Mocha Earthquake Cookies
Inspired by: Pastry chef Jan Purdy of Marché Restaurant
Makes: 3 dozen
- 12 ounces bittersweet chocolate (68% or higher)
- 5 tablespoons black coffee
- 2 teaspoons Trablit (or other coffee extract)
- 1 cup finely ground almonds
- 1/2 cup plus 2 tablespoons all purpose flour
- 3/4 teaspoon baking powder
- 3 eggs
- 1/3 cup sugar
- 4 tablespoons unsalted butter
To coat the cookies:
- 3/4 cup sugar
- 3/4 cup powdered sugar
1. Preheat the oven to 325 ℉. Melt the chocolate and butter over a double boiler or in short 30-second intervals in a microwave, stirring often.
2. In a medium bowl, combine the ground almonds, flour and baking powder and set aside. In a standing mixer with a whisk attachment, beat the eggs and sugar at high speed until thick, pale ribbons form, about 5 minutes.
3. Pour the coffee and trablit into the chocolate mixture and stir to combine, then add to the egg mixture. Mix to combine, then add the dry ingredients, whisking briefly until combined. The batter will be thin. Chill the batter until it's solid, about 2-3 hours.
4. Place the remaining sugar and powdered sugar into separate bowls. Using a 1-inch ice cream scoop, scoop the chilled batter into round balls, rolling them between your palms until nice and smooth. Roll the balls first in the plain sugar and then in the powdered sugar to coat thoroughly. Place on a baking sheet, leaving a few inches between balls of dough.

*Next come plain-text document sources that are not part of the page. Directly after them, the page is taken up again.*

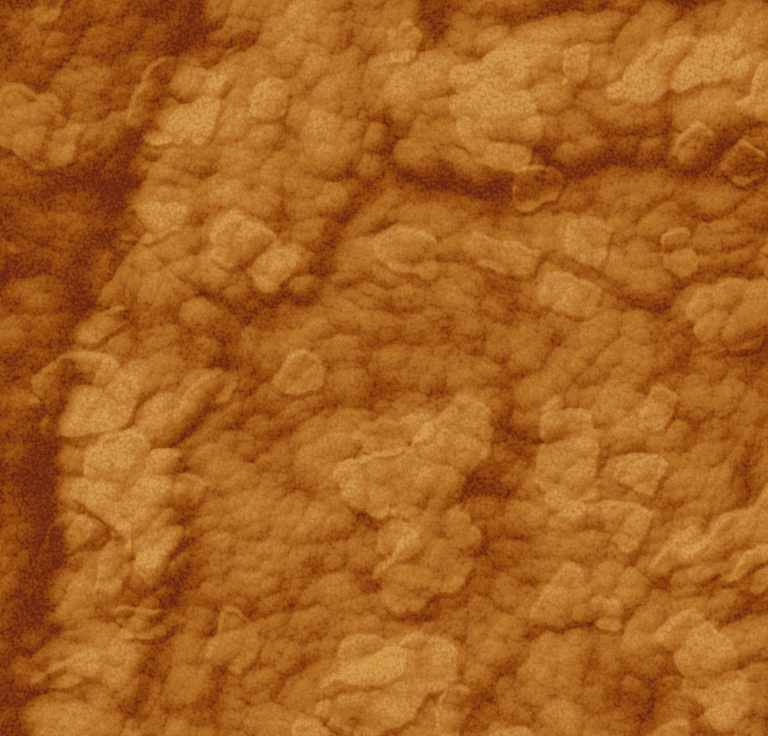
Give the GLSL for this texture, as a Shadertoy shader.

```glsl
vec2 hash2(vec2 p)
{
    return fract(sin(vec2(dot(p, vec2(127.1, 311.7)), dot(p, vec2(269.5, 183.3)))) * 43758.5);
}

mat2 rotation(float angle)
{
    float c = cos(angle), s = sin(angle);
    return mat2(c, s, -s, c);
}

// Layered sines bend the domain so that no outline stays regular
vec2 wobble(vec2 p, float amount, float frequency)
{
    for (int i = 0; i < 4; i++) {
        float phase = float(i);
        p += amount * sin(p.yx * frequency + vec2(1.7, 2.9) * phase + 0.6);
        p = rotation(0.7) * p;
        amount *= 0.5;
        frequency *= 1.9;
    }
    return rotation(-2.8) * p;
}

// Cellular domes of uneven height, centred near zero
float lumps(vec2 p)
{
    vec2 cell = floor(p);
    float nearest = 4.0;
    for (int y = -1; y <= 1; y++)
    for (int x = -1; x <= 1; x++) {
        vec2 id = cell + vec2(x, y);
        vec2 offset = id + hash2(id) - p;
        nearest = min(nearest, dot(offset, offset) + 0.35 * hash2(id + 51.3).x);
    }
    return 0.42 - nearest;
}

// Depth inside the nearest ragged flake, negative outside
float flakes(vec2 p, float density)
{
    vec2 cell = floor(p);
    float depth = -1.0;
    for (int y = -1; y <= 1; y++)
    for (int x = -1; x <= 1; x++) {
        vec2 id = cell + vec2(x, y);
        vec2 seed = hash2(id + 17.7);
        if (seed.x > density) continue;
        vec2 q = rotation(6.28 * seed.y) * (p - id - hash2(id));
        vec2 radius = vec2(0.45, 0.28) * mix(vec2(0.6), vec2(1.1), hash2(id + 8.4));
        vec2 s = abs(q / radius);
        float shape = mix(length(s), max(s.x, s.y), 0.45);
        depth = max(depth, (1.0 - shape) * radius.y);
    }
    return depth;
}

float capsule(vec2 p, vec2 a, vec2 b, float radius)
{
    vec2 axis = b - a;
    float along = clamp(dot(p - a, axis) / dot(axis, axis), 0.0, 1.0);
    return radius - length(p - a - axis * along);
}

// Thick folds of crust, positive inside
float foldDepth(vec2 p)
{
    float depth = capsule(p, vec2(0.48, 1.02), vec2(0.33, 0.73), 0.14);
    depth = max(depth, capsule(p, vec2(0.20, 0.57), vec2(0.10, -0.05), 0.08));
    return max(depth, capsule(p, vec2(0.60, 0.85), vec2(1.15, 0.92), 0.10));
}

float crustHeight(vec2 p)
{
    vec2 w = wobble(p, 0.016, 9.0);
    float mid = lumps(w * 12.0 + 4.0);
    float fine = lumps(w * 25.0 + 9.0);
    float h = 0.12 * lumps(w * 2.8 + 7.0) + 0.20 * lumps(w * 6.0);
    h += 0.22 * mid + 0.16 * fine + 0.06 * lumps(w * 52.0);

    // Folds rise from dark creases
    float fold = foldDepth(wobble(p, 0.010, 20.0)) + 0.03 * mid + 0.015 * fine;
    float crease = (fold + 0.014) / 0.02;
    h += 0.08 * smoothstep(0.0, 0.04, fold) - 0.17 * exp(-crease * crease);
    float hollow = smoothstep(0.05, -0.05, p.x - 0.4 * p.y);
    h -= 0.16 * hollow * smoothstep(0.02, -0.03, fold);

    // Large and small flakes lie on top
    vec2 ragged = wobble(p, 0.005, 38.0);
    float big = flakes(ragged * 5.0 + 2.3, 0.5) + 0.06 * mid + 0.08 * fine;
    float small = flakes(ragged * 9.0 + 6.1, 0.45) + 0.08 * fine;
    h += 0.13 * smoothstep(-0.01, 0.03, big);
    return h + 0.10 * smoothstep(-0.01, 0.05, small);
}

vec3 crustColor(float tone)
{
    vec3 ramp[7] = vec3[7](
        vec3(0.42, 0.15, 0.06), vec3(0.55, 0.25, 0.05), vec3(0.61, 0.32, 0.06),
        vec3(0.67, 0.39, 0.13), vec3(0.71, 0.44, 0.14), vec3(0.75, 0.50, 0.23),
        vec3(0.82, 0.60, 0.28));
    float place = clamp(tone, 0.0, 0.999) * 6.0;
    int stop = int(place);
    return mix(ramp[stop], ramp[stop + 1], fract(place));
}

void mainImage(out vec4 fragColor, in vec2 fragCoord)
{
    vec2 p = fragCoord / iResolution.y;
    vec2 toLight = normalize(vec2(-0.35, 0.94));

    // Light from above, with soft shade under raised edges
    float h = crustHeight(p);
    float slope = h - crustHeight(p + toLight * 0.006);
    float shade = max(crustHeight(p + toLight * 0.02) - h, 0.0);
    float light = clamp(slope * 4.0, -0.16, 0.2);
    float tone = 0.42 + 1.8 * h + light - 0.5 * min(shade, 0.3);

    // Fine oily grain and pale glints
    float grain = lumps(wobble(p, 0.001, 150.0) * 220.0);
    float glint = smoothstep(0.1, 0.45, lumps(p * 260.0 + 31.0));
    tone = 0.5 + 0.5 * tanh(2.2 * (tone - 0.5)) + 0.28 * grain;
    vec3 color = crustColor(tone);
    color += glint * vec3(0.02, 0.025, 0.04);
    fragColor = vec4(color, 1.0);
}
```
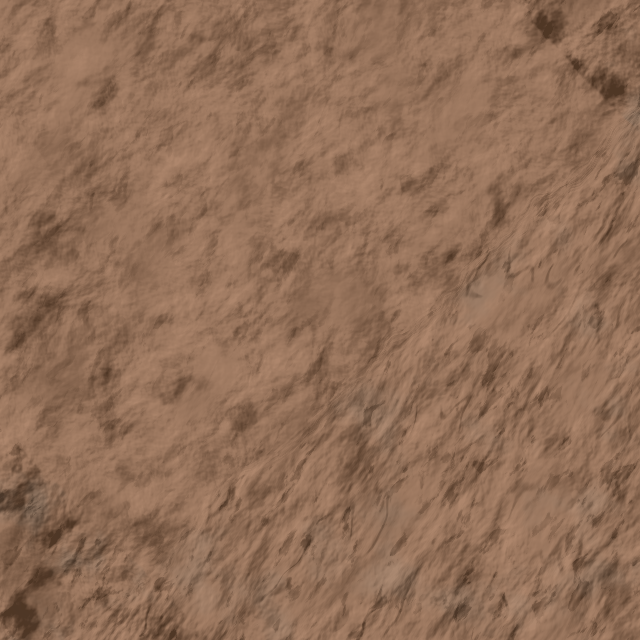
A three.js fragment shader for this texture:

```glsl
// Weathered brown rock face with a diagonal grain, soft at upper left and
// deeply cut at lower right. Stretched, warped gradient noise forms a height
// field lit across the grain; angular chips, crevices and cracks sharpen it.
varying vec2 vUv;

vec2 hash22(vec2 p) {
  vec3 q = fract(vec3(p.xyx) * vec3(0.1031, 0.1030, 0.0973));
  q += dot(q, q.yzx + 33.33);
  return fract((q.xx + q.yz) * q.zy) * 2.0 - 1.0;
}

float noise(vec2 p) {
  vec2 i = floor(p), f = fract(p);
  vec2 u = f * f * f * (f * (f * 6.0 - 15.0) + 10.0);
  float a = dot(hash22(i), f);
  float b = dot(hash22(i + vec2(1.0, 0.0)), f - vec2(1.0, 0.0));
  float c = dot(hash22(i + vec2(0.0, 1.0)), f - vec2(0.0, 1.0));
  float d = dot(hash22(i + 1.0), f - 1.0);
  return mix(mix(a, b, u.x), mix(c, d, u.x), u.y);
}

float fbm(vec2 p) {
  float sum = 0.0, amp = 1.0;
  for (int i = 0; i < 5; i++) {
    sum += amp * noise(p);
    p = mat2(0.98, 0.2, -0.2, 0.98) * p * 1.97 + 17.3;
    amp *= 0.57;
  }
  return sum;
}

// Coordinates along and across a grain of the given angle
vec2 grain(vec2 p, float angle, vec2 scale) {
  vec2 along = vec2(cos(angle), sin(angle));
  return vec2(dot(p, along), dot(p, vec2(-along.y, along.x))) * scale + 40.0;
}

// Flat chips: each cell has its own tone and tilt, edges barely blended
float chips(vec2 q) {
  vec2 cell = floor(q);
  float sum = 0.0, total = 0.00001;
  for (int y = -1; y <= 1; y++) {
    for (int x = -1; x <= 1; x++) {
      vec2 id = cell + vec2(float(x), float(y));
      vec2 offset = q - id - 0.5 - 0.45 * hash22(id);
      vec2 tilt = hash22(id + 71.0);
      float weight = exp(-36.0 * dot(offset, offset));
      sum += weight * (tilt.x + 1.4 * tilt.y * offset.y);
      total += weight;
    }
  }
  return sum / total;
}

float relief(vec2 p, float angle, vec2 scale) {
  vec2 q = grain(p, angle, scale);
  q += 0.4 * vec2(noise(q * 0.6 + 5.1), noise(q * 0.6 + 61.7));
  return fbm(q);
}

// Height in x, light falling from the upper left in y
vec2 litRelief(vec2 p, float angle, vec2 scale) {
  vec2 e = vec2(-0.0016, 0.0016);
  float ahead = relief(p + e, angle, scale);
  float behind = relief(p - e, angle, scale);
  return vec2(0.5 * (ahead + behind), behind - ahead);
}

void main() {
  vec2 p = vUv;

  // Regions: cut slab below the diagonal seam, rough rock in two corners
  float seam = dot(p - vec2(0.31, 0.18), vec2(0.685, -0.728));
  float ragged = 0.03 * noise(p * 7.0 + 3.0) + 0.012 * noise(p * 40.0);
  float slab = smoothstep(-0.012, 0.02, seam + ragged);
  float diagonal = dot(p - 0.5, vec2(0.707));
  float corner = smoothstep(0.512, 0.518, abs(diagonal - 0.045) + 0.4 * ragged);

  // Relief of both faces, each with its own grain
  vec2 soft = litRelief(p, 0.82, vec2(15.0, 20.0));
  vec2 cut = litRelief(p + 3.0, 1.0, vec2(10.0, 25.0));
  vec2 face = mix(soft * vec2(0.36, 0.85), cut * vec2(0.36, 1.1), slab);

  // Worn patches lose part of their fine relief
  float worn = smoothstep(0.06, 0.3, noise(grain(p, 0.8, vec2(6.0, 11.0))));
  float gain = mix(1.15, 0.5, worn) * (1.0 + 0.4 * corner);
  float tone = 0.82 + face.x * (1.0 - 0.4 * worn) + face.y * gain;
  tone += 0.26 * noise(p * 4.5 + 8.0) + 0.24 * noise(grain(p, 0.8, vec2(7.0, 14.0)) + 9.0);

  // Angular chips at three sizes
  vec2 bend = 0.012 * vec2(noise(p * 22.0), noise(p * 22.0 + 31.0));
  float angle = mix(0.85, 1.02, slab);
  tone += 0.09 * chips(grain(p + bend, angle, vec2(11.0, 20.0)));
  tone += 0.1 * chips(grain(p + bend, angle, vec2(28.0, 50.0))) * (1.0 - 0.4 * worn);
  tone += 0.08 * chips(grain(p + bend, angle + 0.2, vec2(60.0, 95.0))) * (1.0 - 0.5 * worn);

  // Short dark crevices with crisp rims, denser on the slab and in the corners
  float pits = fbm(grain(p + bend, 1.0, vec2(17.0, 42.0)));
  float crevice = smoothstep(0.2, 0.42, pits + 0.3 * noise(p * 6.0 + 20.0));
  tone -= crevice * mix(0.2, 0.4, max(slab, corner)) * (1.0 - 0.4 * worn);
  float hollow = fbm(grain(p, 0.75, vec2(9.0, 14.0)) + 70.0);
  tone -= 0.36 * smoothstep(0.12, 0.55, hollow) * (1.0 - 0.4 * slab);
  tone -= corner * (0.08 + 0.4 * smoothstep(0.05, 0.4, hollow));

  // Thin cracks that break off and start again
  float crack = abs(noise(grain(p + bend, 1.12, vec2(8.0, 26.0)) + 90.0));
  float broken = smoothstep(0.08, 0.22, noise(p * 13.0 + 55.0));
  tone -= 0.32 * (1.0 - smoothstep(0.01, 0.06, crack)) * broken * (0.3 + 0.7 * slab);

  // Pale lip along the straight seam
  float lip = 1.0 - smoothstep(0.0006, 0.0028, abs(seam));
  float span = smoothstep(0.3, 0.36, p.x) * (1.0 - smoothstep(0.85, 0.93, p.x));
  tone += 0.14 * lip * span * smoothstep(-0.1, 0.15, noise(p * 8.0 + 12.0));

  // Brown ramp, highlights compressed, with faint grey mineral stains
  tone = min(tone, 0.85 + 0.55 * (tone - 0.85));
  vec3 color = mix(vec3(0.34, 0.24, 0.17), vec3(0.65, 0.50, 0.40), clamp(tone, -0.1, 1.1));
  float stain = smoothstep(0.0, 0.5, fbm(p * 6.0 + 33.0)) * max(0.5 * slab, corner);
  color = mix(color, vec3(dot(color, vec3(0.34, 0.5, 0.16))) * vec3(1.08, 1.0, 0.9), 0.4 * stain);
  gl_FragColor = vec4(color, 1.0);
}
```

5. Bake the cookies for about 17-18 minutes, or until cracked open on the surface, firm in texture but still soft to the touch in the center.